- **ASSIGNMENT**: Starting at the line that contains "115C648 135 662" and ending at the line that contains "800C1035 780 1050", the lines below are to be given again exactly, with nothing added.

Stored data
________________
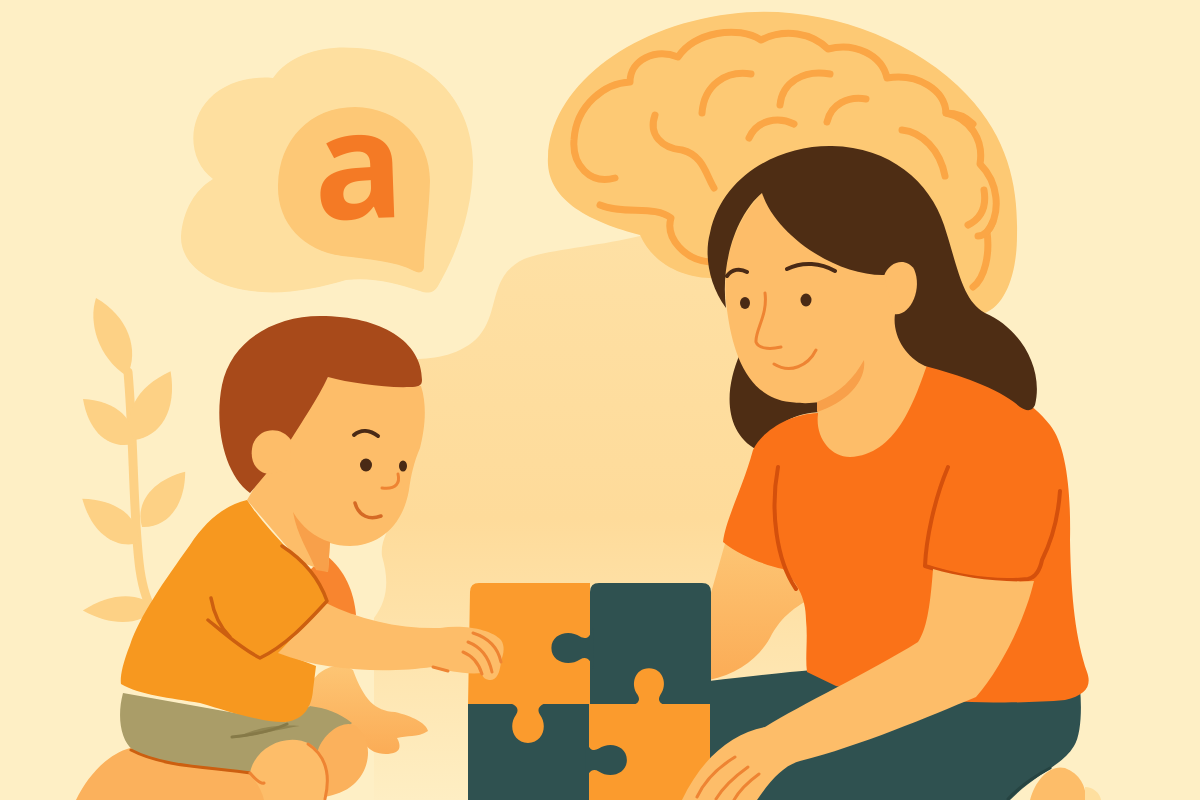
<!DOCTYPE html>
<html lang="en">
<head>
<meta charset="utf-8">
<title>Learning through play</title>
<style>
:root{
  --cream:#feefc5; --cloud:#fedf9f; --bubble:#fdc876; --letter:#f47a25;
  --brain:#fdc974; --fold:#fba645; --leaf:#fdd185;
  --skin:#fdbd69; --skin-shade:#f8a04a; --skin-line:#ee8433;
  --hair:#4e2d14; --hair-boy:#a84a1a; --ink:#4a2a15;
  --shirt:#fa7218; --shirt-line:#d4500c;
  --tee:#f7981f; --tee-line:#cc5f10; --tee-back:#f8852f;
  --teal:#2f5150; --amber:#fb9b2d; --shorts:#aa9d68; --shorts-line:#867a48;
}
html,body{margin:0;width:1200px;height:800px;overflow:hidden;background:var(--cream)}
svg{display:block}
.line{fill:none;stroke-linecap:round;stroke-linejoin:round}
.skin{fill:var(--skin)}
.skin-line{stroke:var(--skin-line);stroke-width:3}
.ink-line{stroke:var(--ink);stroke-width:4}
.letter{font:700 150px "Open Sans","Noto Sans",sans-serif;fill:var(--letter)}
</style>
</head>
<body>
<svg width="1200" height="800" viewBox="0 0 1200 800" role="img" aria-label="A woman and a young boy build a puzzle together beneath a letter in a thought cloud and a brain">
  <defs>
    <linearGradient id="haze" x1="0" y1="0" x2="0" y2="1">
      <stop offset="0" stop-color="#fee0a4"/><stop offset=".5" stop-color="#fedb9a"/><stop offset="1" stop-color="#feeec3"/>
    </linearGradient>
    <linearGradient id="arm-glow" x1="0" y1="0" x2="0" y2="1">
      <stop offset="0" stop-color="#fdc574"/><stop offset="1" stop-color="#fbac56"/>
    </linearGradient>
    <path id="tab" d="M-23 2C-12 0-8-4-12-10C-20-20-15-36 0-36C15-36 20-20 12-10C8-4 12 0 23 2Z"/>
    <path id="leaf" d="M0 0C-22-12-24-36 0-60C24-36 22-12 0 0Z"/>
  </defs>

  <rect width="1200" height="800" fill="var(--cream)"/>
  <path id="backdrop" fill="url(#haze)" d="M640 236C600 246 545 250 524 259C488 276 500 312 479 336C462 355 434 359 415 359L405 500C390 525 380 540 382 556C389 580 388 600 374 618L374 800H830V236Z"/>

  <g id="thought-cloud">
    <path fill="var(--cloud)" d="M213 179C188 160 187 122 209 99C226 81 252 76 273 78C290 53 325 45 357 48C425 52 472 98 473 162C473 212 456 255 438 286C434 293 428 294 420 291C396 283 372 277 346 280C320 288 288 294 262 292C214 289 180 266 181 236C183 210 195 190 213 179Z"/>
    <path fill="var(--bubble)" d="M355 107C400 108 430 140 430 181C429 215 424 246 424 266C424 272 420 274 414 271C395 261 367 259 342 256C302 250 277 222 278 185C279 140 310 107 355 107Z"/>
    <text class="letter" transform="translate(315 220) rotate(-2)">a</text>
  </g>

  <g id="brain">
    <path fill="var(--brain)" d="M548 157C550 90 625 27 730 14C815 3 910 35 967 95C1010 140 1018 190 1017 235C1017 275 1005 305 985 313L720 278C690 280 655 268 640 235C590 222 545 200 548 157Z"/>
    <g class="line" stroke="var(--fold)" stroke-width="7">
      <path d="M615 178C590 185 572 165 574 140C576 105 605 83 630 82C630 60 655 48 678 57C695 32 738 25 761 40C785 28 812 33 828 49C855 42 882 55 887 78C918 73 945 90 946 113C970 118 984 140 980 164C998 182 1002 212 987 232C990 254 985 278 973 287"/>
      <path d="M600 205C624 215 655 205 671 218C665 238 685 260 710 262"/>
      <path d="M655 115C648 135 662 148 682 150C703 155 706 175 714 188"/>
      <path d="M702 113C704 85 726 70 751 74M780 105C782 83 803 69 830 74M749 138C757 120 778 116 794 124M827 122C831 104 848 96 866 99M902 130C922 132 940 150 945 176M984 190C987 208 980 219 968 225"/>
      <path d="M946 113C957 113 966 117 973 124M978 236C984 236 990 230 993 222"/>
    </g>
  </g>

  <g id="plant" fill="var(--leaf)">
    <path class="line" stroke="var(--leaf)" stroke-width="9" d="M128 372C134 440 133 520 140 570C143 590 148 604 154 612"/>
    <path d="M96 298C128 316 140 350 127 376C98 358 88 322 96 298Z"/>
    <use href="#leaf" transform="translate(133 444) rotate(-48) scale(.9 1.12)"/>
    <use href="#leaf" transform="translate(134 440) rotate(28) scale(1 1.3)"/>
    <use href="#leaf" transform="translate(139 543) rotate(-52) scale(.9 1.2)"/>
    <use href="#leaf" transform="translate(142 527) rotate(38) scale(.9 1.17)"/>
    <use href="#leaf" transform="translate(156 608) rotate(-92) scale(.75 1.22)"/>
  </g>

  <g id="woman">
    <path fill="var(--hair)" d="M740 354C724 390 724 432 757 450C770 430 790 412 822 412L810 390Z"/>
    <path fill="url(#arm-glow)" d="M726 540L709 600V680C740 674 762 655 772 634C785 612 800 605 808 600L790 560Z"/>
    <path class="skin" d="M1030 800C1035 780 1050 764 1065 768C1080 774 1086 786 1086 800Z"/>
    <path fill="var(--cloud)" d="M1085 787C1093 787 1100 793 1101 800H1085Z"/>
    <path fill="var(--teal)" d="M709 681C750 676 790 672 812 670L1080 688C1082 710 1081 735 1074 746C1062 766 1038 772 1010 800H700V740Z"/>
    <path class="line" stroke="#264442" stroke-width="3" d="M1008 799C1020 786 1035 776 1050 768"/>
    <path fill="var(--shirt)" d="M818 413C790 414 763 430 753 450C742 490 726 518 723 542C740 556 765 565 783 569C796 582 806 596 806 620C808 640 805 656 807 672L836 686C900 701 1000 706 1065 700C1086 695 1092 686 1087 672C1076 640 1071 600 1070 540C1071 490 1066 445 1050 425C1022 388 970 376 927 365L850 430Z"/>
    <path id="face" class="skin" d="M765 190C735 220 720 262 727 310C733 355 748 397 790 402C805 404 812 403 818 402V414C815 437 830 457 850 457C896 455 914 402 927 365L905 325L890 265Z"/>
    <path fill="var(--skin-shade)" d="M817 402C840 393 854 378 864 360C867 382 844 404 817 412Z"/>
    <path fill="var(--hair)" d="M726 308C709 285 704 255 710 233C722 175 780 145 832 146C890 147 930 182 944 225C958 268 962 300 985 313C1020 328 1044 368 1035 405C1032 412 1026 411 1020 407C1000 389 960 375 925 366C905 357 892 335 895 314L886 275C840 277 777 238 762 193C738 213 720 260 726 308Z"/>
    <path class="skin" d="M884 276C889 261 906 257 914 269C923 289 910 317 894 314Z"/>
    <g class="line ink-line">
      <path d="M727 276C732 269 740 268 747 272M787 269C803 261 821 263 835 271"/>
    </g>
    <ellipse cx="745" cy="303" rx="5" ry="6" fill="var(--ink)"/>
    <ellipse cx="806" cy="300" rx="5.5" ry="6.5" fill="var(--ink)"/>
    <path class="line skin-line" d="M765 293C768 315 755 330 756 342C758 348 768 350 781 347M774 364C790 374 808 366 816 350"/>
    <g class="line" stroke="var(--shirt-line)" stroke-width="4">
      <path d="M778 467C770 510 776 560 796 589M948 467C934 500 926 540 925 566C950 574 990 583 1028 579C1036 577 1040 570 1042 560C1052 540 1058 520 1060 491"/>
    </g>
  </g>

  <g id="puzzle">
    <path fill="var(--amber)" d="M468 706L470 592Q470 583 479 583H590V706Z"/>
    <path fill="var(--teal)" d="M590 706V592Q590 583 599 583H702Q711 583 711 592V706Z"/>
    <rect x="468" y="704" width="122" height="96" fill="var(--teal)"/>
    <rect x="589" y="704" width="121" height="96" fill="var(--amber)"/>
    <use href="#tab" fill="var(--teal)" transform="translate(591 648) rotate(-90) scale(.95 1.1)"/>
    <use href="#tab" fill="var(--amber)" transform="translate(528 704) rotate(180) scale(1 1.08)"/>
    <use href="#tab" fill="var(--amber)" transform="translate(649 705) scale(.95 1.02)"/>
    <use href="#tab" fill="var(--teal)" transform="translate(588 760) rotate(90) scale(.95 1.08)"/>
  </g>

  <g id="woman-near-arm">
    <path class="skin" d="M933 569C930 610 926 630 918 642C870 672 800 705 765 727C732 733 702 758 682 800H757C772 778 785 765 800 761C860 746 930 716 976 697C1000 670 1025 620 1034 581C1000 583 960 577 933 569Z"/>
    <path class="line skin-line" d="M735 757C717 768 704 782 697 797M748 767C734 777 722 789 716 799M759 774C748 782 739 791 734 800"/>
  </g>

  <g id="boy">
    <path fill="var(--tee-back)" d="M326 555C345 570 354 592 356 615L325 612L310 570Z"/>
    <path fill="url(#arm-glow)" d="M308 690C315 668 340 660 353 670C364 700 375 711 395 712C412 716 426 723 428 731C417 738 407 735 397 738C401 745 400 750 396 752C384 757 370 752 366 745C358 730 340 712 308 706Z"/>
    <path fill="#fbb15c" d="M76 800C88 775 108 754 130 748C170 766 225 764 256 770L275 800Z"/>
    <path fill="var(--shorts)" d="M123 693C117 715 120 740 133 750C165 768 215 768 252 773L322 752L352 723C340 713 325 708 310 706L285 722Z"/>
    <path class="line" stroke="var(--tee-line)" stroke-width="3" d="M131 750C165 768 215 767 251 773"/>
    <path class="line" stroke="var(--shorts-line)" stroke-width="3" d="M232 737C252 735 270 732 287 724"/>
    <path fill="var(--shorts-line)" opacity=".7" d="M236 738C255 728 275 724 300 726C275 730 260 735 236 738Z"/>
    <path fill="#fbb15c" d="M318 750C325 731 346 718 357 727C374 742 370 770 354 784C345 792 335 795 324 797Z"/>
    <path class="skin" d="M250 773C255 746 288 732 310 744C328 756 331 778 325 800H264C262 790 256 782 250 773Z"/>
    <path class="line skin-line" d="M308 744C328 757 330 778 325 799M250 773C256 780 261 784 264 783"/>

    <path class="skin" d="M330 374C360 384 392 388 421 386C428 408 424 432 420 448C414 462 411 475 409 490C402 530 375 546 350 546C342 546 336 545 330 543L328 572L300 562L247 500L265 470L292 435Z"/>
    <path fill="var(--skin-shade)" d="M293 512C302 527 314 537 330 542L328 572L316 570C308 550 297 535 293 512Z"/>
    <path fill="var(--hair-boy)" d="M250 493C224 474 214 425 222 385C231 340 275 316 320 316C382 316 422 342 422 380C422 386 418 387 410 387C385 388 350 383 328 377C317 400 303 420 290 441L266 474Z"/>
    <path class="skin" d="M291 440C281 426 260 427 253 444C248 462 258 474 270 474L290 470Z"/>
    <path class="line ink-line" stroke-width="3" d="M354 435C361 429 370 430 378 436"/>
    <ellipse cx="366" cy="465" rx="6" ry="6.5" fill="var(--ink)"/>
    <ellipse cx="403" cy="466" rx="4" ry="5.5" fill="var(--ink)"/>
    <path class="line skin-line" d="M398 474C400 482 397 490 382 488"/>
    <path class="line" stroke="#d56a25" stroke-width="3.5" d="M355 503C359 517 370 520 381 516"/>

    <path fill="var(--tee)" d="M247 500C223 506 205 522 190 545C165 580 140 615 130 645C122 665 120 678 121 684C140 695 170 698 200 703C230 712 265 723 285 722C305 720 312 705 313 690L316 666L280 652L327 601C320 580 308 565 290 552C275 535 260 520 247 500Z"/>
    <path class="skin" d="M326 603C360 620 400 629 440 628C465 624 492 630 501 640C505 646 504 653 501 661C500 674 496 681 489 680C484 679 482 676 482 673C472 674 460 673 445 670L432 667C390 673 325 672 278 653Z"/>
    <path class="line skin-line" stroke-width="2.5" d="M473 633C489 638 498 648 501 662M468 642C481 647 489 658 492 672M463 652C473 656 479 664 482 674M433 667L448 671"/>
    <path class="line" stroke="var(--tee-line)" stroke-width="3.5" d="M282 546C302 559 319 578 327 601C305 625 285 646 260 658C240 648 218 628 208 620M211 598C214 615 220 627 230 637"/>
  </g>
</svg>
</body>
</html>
________________
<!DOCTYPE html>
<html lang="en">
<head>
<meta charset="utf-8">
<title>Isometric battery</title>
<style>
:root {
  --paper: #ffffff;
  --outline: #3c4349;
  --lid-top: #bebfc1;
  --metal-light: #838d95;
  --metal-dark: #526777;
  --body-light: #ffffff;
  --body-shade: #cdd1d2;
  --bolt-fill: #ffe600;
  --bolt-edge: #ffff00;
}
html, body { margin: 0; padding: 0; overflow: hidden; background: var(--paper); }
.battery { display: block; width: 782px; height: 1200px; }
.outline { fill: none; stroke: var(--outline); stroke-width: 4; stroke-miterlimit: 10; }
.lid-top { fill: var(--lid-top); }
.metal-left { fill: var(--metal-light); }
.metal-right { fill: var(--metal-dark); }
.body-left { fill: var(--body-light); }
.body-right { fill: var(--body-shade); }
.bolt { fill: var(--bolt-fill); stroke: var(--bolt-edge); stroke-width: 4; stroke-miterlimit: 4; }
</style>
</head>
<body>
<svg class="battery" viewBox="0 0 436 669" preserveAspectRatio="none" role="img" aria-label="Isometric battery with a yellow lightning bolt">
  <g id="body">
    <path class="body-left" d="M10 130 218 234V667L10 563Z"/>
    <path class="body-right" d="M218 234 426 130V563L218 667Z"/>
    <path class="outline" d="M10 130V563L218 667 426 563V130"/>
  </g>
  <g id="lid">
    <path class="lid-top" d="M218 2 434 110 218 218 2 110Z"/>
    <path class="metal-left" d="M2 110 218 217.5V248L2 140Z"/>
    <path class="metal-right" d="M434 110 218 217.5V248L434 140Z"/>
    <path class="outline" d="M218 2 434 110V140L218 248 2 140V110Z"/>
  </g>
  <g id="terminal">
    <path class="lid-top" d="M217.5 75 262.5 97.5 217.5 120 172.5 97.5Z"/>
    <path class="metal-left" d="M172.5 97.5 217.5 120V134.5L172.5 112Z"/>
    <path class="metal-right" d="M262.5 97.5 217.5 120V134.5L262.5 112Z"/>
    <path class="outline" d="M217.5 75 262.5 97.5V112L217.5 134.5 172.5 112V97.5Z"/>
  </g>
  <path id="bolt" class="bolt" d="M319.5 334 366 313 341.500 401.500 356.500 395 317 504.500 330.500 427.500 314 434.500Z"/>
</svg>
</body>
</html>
________________
- **EXPECTED OUTPUT**:
      <path d="M655 115C648 135 662 148 682 150C703 155 706 175 714 188"/>
      <path d="M702 113C704 85 726 70 751 74M780 105C782 83 803 69 830 74M749 138C757 120 778 116 794 124M827 122C831 104 848 96 866 99M902 130C922 132 940 150 945 176M984 190C987 208 980 219 968 225"/>
      <path d="M946 113C957 113 966 117 973 124M978 236C984 236 990 230 993 222"/>
    </g>
  </g>

  <g id="plant" fill="var(--leaf)">
    <path class="line" stroke="var(--leaf)" stroke-width="9" d="M128 372C134 440 133 520 140 570C143 590 148 604 154 612"/>
    <path d="M96 298C128 316 140 350 127 376C98 358 88 322 96 298Z"/>
    <use href="#leaf" transform="translate(133 444) rotate(-48) scale(.9 1.12)"/>
    <use href="#leaf" transform="translate(134 440) rotate(28) scale(1 1.3)"/>
    <use href="#leaf" transform="translate(139 543) rotate(-52) scale(.9 1.2)"/>
    <use href="#leaf" transform="translate(142 527) rotate(38) scale(.9 1.17)"/>
    <use href="#leaf" transform="translate(156 608) rotate(-92) scale(.75 1.22)"/>
  </g>

  <g id="woman">
    <path fill="var(--hair)" d="M740 354C724 390 724 432 757 450C770 430 790 412 822 412L810 390Z"/>
    <path fill="url(#arm-glow)" d="M726 540L709 600V680C740 674 762 655 772 634C785 612 800 605 808 600L790 560Z"/>
    <path class="skin" d="M1030 800C1035 780 1050 764 1065 768C1080 774 1086 786 1086 800Z"/>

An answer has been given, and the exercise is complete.